One of the most common pieces of advice given to those sharing custody of young children is to change the focus of their relationship from highlighting the harm caused by their spouse to prioritizing what is truly best for the children. Regardless of how toxic things may have become between the parents, they both generally want what is best for their children. If they choose to work together, the situation can be far less stressful and damaging for the children involved. These are a few ways that parents can minimize the conflict they experience and keep the focus on what is best for their children.
Establish long-term goals for children
Whether one parent intends to groom the children to take over the family business or the parents need to address college expenses and preparations, the long-term goals of the children should impact everything from the budget to the schedule of the family while the children are young. When parents have shared goals that they want to achieve for their children, like setting aside a certain amount and savings for their college tuition, it may be easier for them to cooperate with each other.

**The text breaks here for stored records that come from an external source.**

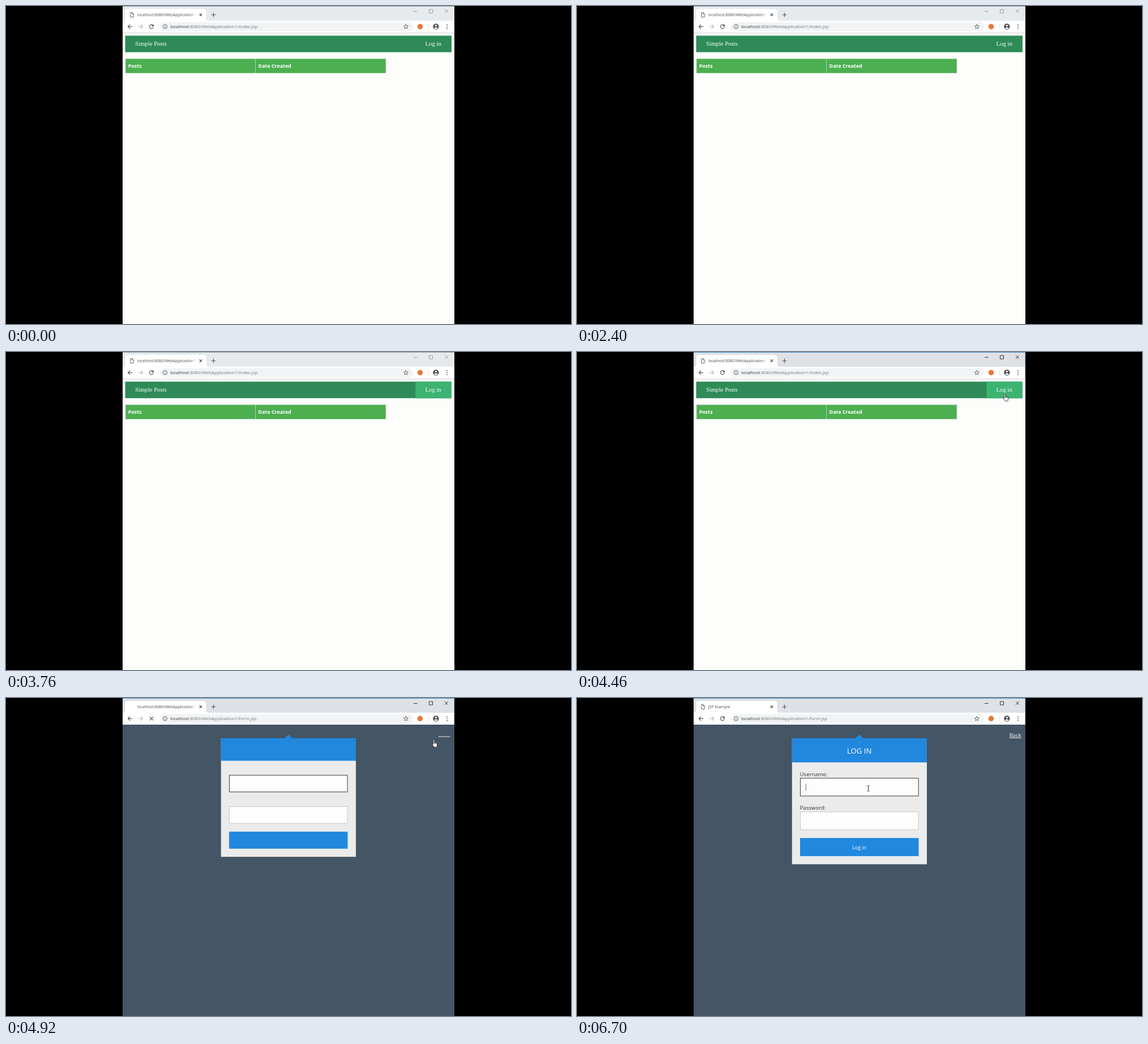
Recreate the animation shown at these times as an HTML page. Size 998 px wide and 561 px high, loop 8 s.

```html
<!DOCTYPE html>
<html lang="en">
<head>
<meta charset="utf-8">
<title>Log in demo</title>
<style>
  html, body { margin: 0; width: 100%; height: 100%; overflow: hidden; background: #000; }
  svg { display: block; width: 100vw; height: 100vh; }
  text { font-family: "Open Sans", sans-serif; white-space: pre; }
  .serif { font: 10.75px "Liberation Serif", serif; fill: #fff; }
  .head { font-size: 8.9px; font-weight: 700; fill: #fff; }
  .tab { font-size: 6.85px; fill: #4a4d51; }
  .url { font-size: 7.93px; fill: #74787c; }
  .label { font-size: 9.52px; fill: #333; }
  .line { fill: none; stroke: #54585c; stroke-width: 1.2; }
  .blue { fill: #28d; }
  .field { fill: #fdfdfd; stroke: #c8c8c8; stroke-width: 1; }
  .focus { stroke: #3c3c3c; }
</style>
</head>
<body>
<svg viewBox="0 0 998 561" preserveAspectRatio="none">
  <defs>
    <linearGradient id="fade">
      <stop stop-color="#fff" stop-opacity="0"/>
      <stop offset="1" stop-color="#fff"/>
    </linearGradient>
  </defs>
  <rect width="998" height="561"/>

  <!-- Browser frame -->
  <rect id="titleBar" x="206" width="586" height="27"/>
  <rect id="topEdge" x="206" width="586" height="1"/>
  <path fill="#fff" d="M206 26q4.500 0 4.500-4V10q0-5 5-5h33h100q5 0 5 5v12q0 4 4.500 4H792v21H206z"/>
  <rect x="272" y="28.500" width="447" height="16" rx="8" fill="#f1f3f4"/>
  <path id="pageIcon" class="line" style="stroke-width:.9" d="M219.700 11.500h3.200l2.300 2.400v5.600h-5.500zM222.700 11.700v2.400h2.400"/>
  <text id="tabTitle" class="tab" x="232" y="17.800"></text>
  <rect x="327" y="8" width="8" height="14" fill="url(#fade)"/>
  <rect x="335" y="8" width="4" height="14" fill="#fff"/>
  <path class="line" d="M341.700 13.200l4.400 4.400m0-4.400l-4.400 4.400M366.500 11.800v7.400m-3.700-3.700h7.400"/>
  <path id="windowButtons" class="line" style="stroke-width:.9" d="M720 9.500h6.500M747.500 6.200h6v6h-6zM775 6.200l5.800 5.800m0-5.800l-5.800 5.800"/>
  <path class="line" d="M223 36.300h-7.500m3.600-3.700l-3.700 3.700 3.700 3.700"/>
  <path class="line" style="stroke:#bbbec1" d="M234 36.300h7.500m-3.600-3.700l3.700 3.700-3.700 3.700"/>
  <g id="reloadIcon">
    <path class="line" d="M259.500 34a3.500 3.500 0 1 0 .8 3.200"/>
    <path fill="#54585c" d="M261 32v4h-4z"/>
  </g>
  <path id="stopIcon" class="line" d="M253.900 33.200l6.200 6.200m0-6.200l-6.200 6.200"/>
  <circle class="line" style="stroke-width:.9" cx="281" cy="36.300" r="3.700"/>
  <path class="line" style="stroke-width:.9" d="M281 35.700v2.600m0-4.400v.9"/>
  <text class="url" x="290" y="39.200"><tspan fill="#35383b">localhost</tspan><tspan id="path"></tspan></text>
  <path class="line" style="stroke-width:.9" d="M706.400 32.300l1.100 2.700 2.900.2-2.200 1.900.7 2.900-2.500-1.600-2.500 1.600.7-2.900-2.200-1.900 2.900-.2z"/>
  <circle cx="731.500" cy="36.300" r="4.800" fill="#e67a35"/>
  <path stroke="#dadce0" d="M746.500 31.500v10"/>
  <circle cx="759.400" cy="36.300" r="5.200" fill="#54585c"/>
  <circle cx="759.400" cy="34.500" r="1.600" fill="#fff"/>
  <path fill="#fff" d="M756 39.200q3.400-3.400 6.800 0q-3.400 2.600-6.800 0"/>
  <g fill="#54585c">
    <circle cx="779" cy="33" r=".9"/><circle cx="779" cy="36.500" r=".9"/><circle cx="779" cy="40" r=".9"/>
  </g>

  <!-- Posts page -->
  <g id="postsPage">
    <rect x="206" y="47" width="586" height="514" fill="#fdfdfc"/>
    <path stroke="#d3d5d8" d="M206 47.500h586"/>
    <rect x="210.500" y="52.300" width="576.500" height="29.200" fill="#2e8b57"/>
    <rect id="hover" x="723.300" y="52.300" width="63.700" height="29.200" fill="#3cb371"/>
    <text class="serif" x="228" y="70.300">Simple Posts</text>
    <text class="serif" x="740.500" y="70.300">Log in</text>
    <path fill="#4caf50" stroke="#c3dfc3" stroke-width=".8" d="M211 93h460v25.500h-460zM440.500 93v25.500"/>
    <text class="head" x="215.800" y="109">Posts</text>
    <text class="head" x="445.600" y="109">Date Created</text>
  </g>

  <!-- Log in page -->
  <g id="formPage">
    <rect x="206" y="47" width="586" height="514" fill="#456"/>
    <path class="blue" d="M491.500 71.500l7.200-7 7.200 7z"/>
    <rect id="panel" x="379.800" y="71" width="238.200" fill="#ebebeb"/>
    <rect id="header" class="blue" x="379.800" y="71" width="238.200"/>
    <rect id="userField" class="field focus" x="394.500" width="208.600"/>
    <rect id="passField" class="field" x="394.500" width="208.600"/>
    <rect id="button" class="blue" x="394" width="209.500"/>
    <path id="backLine" stroke="#fff" stroke-width=".9"/>
    <g id="formText">
      <text x="498.700" y="97.600" font-size="13.200" fill="#fff" text-anchor="middle">LOG IN</text>
      <text class="label" x="393.700" y="137.700">Username:</text>
      <text class="label" x="393.700" y="197.300">Password:</text>
      <text x="498.700" y="266.500" font-size="8.930" fill="#fff" text-anchor="middle">Log in</text>
      <text class="label" x="763.700" y="69" style="fill:#fff">Back</text>
    </g>
    <path id="caret" stroke="#444" stroke-width=".8" d="M404.400 151v12.500"/>
  </g>

  <path id="sideEdge" stroke="#6f9dc0" stroke-width=".6" d="M791.700 0v47"/>

  <!-- Pointers, each with its hot spot at 0,0 -->
  <g id="pointer" stroke-linejoin="round">
    <path id="hand" fill="#fff" stroke="#222" stroke-width=".8" d="M-1 1q0-1.200 1-1.200t1 1.200v4q.9-.7 1.700.2q1-.5 1.600.4q1.200-.3 1.500 1v3q0 1.800-1 3.600H.2Q-.5 11.500-2.600 8.600Q-3 7.200-1.800 7.300L-1 8.200zM1 5v2.500M2.800 5.400v2.100M4.400 5.800v1.800"/>
    <path id="arrow" fill="#fff" stroke="#222" stroke-width=".8" d="M0 0v10l2.300-2.100 1.600 3.700 1.500-.7-1.600-3.600h3.100z"/>
    <path id="beam" fill="none" stroke="#222" stroke-width=".9" d="M-2.200-4.700h1.600l.6.500.6-.5h1.600M0-4.200v8.400M-2.200 4.700h1.600l.6-.5.6.5h1.600"/>
  </g>
</svg>

<script>
const LOOP = 8000;
const AT = { hover: 3500, active: 4400, loading: 4700, form: 4920, arrow: 5040, styled: 5240, caret: 6700 };
const ROUTE = [[5040, 755.7, 73.5], [5620, 603.3, 125.5], [5760, 552, 145], [6300, 514.5, 159.5]];

const el = id => document.getElementById(id);
const show = (id, on) => el(id).style.display = on ? "" : "none";
const place = (id, top, bottom) => {
  el(id).setAttribute("y", top);
  el(id).setAttribute("height", bottom - top);
};
const write = (id, text) => {
  if (el(id).textContent !== text) el(id).textContent = text;
};

function pointerAt(t) {
  const next = ROUTE.findIndex(([time]) => time > t);
  if (next === 0) return ROUTE[0].slice(1);
  if (next < 0) return ROUTE.at(-1).slice(1);
  const [t0, x0, y0] = ROUTE[next - 1], [t1, x1, y1] = ROUTE[next];
  const k = (t - t0) / (t1 - t0);
  return [x0 + (x1 - x0) * k, y0 + (y1 - y0) * k];
}

function drawWindow(t) {
  const active = t >= AT.active, form = t >= AT.form, styled = t >= AT.styled;
  const loading = t >= AT.loading && !styled;
  el("titleBar").style.fill = active ? "#dee1e6" : "#e7eaed";
  el("topEdge").style.fill = active ? "#3d8cc9" : "#8a9c9f";
  el("windowButtons").style.stroke = active ? "#222" : "#929598";
  show("sideEdge", active);
  show("pageIcon", !loading);
  show("reloadIcon", !loading);
  show("stopIcon", loading);
  write("tabTitle", styled ? "JSP Example" : "localhost:8080/WebApplication1");
  write("path", ":8080/WebApplication1/" + (form ? "form.jsp" : "index.jsp"));
  show("postsPage", !form);
  show("hover", t >= AT.hover);
}

// The form grows a little once its text is laid out.
function drawForm(t) {
  const styled = t >= AT.styled;
  show("formPage", t >= AT.form);
  show("formText", styled);
  show("caret", t >= AT.caret);
  place("panel", 71, styled ? 293.3 : 280.2);
  place("header", 71, styled ? 113.6 : 110.7);
  place("userField", styled ? 141.4 : 136.2, styled ? 172.9 : 165.7);
  place("passField", styled ? 200.9 : 191.6, styled ? 232.3 : 221.1);
  place("button", styled ? 247 : 235.8, styled ? 279 : 265.8);
  el("backLine").setAttribute("d", `M763.700 ${styled ? 70.4 : 68.2}h21`);
}

function drawPointer(t) {
  const [x, y] = pointerAt(t);
  const inField = x > 394 && x < 603 && y > 141 && y < 173;
  show("pointer", t >= AT.active);
  show("hand", t < AT.arrow);
  show("arrow", t >= AT.arrow && !inField);
  show("beam", inField);
  el("pointer").setAttribute("transform", `translate(${x} ${y})`);
}

function frame(now) {
  const t = now % LOOP;
  drawWindow(t);
  drawForm(t);
  drawPointer(t);
  requestAnimationFrame(frame);
}
frame(0);
</script>
</body>
</html>
```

Highlight where the other parent succeeds
It’s very easy to be critical of a co-parent and to find fault with their late arrivals to exchanges and other obvious failings regarding adherence to a parenting plan. However, even the most devoted parent is only human, and most people in co-parenting arrangements will do what they can for the benefit of their children. Making a point to mentally note whenever the other parent goes above and beyond or does something particularly considerate for the children can help create a sense of positivity and gratitude in a co-parenting relationship.
Have a plan for the disagreements that arise
Butting heads about whether one of the children is old enough to start taking a martial arts class or get their own mobile phone is a normal part of co-parenting. It is easier to overcome those challenges without them negatively impacting the children in the family if the parents have a plan in place for navigating their disagreements ahead of time. Having a co-parenting therapist, pastor or trusted family friend to serve as a mediator can help facilitate faster and more amicable resolutions to disagreements between the parents that might otherwise affect their ability to work cooperatively for the children.
Keeping the focus on stability for the children and trying to support one another instead of fighting against one another may ultimately benefit not just parents but the entire family as household circumstances change.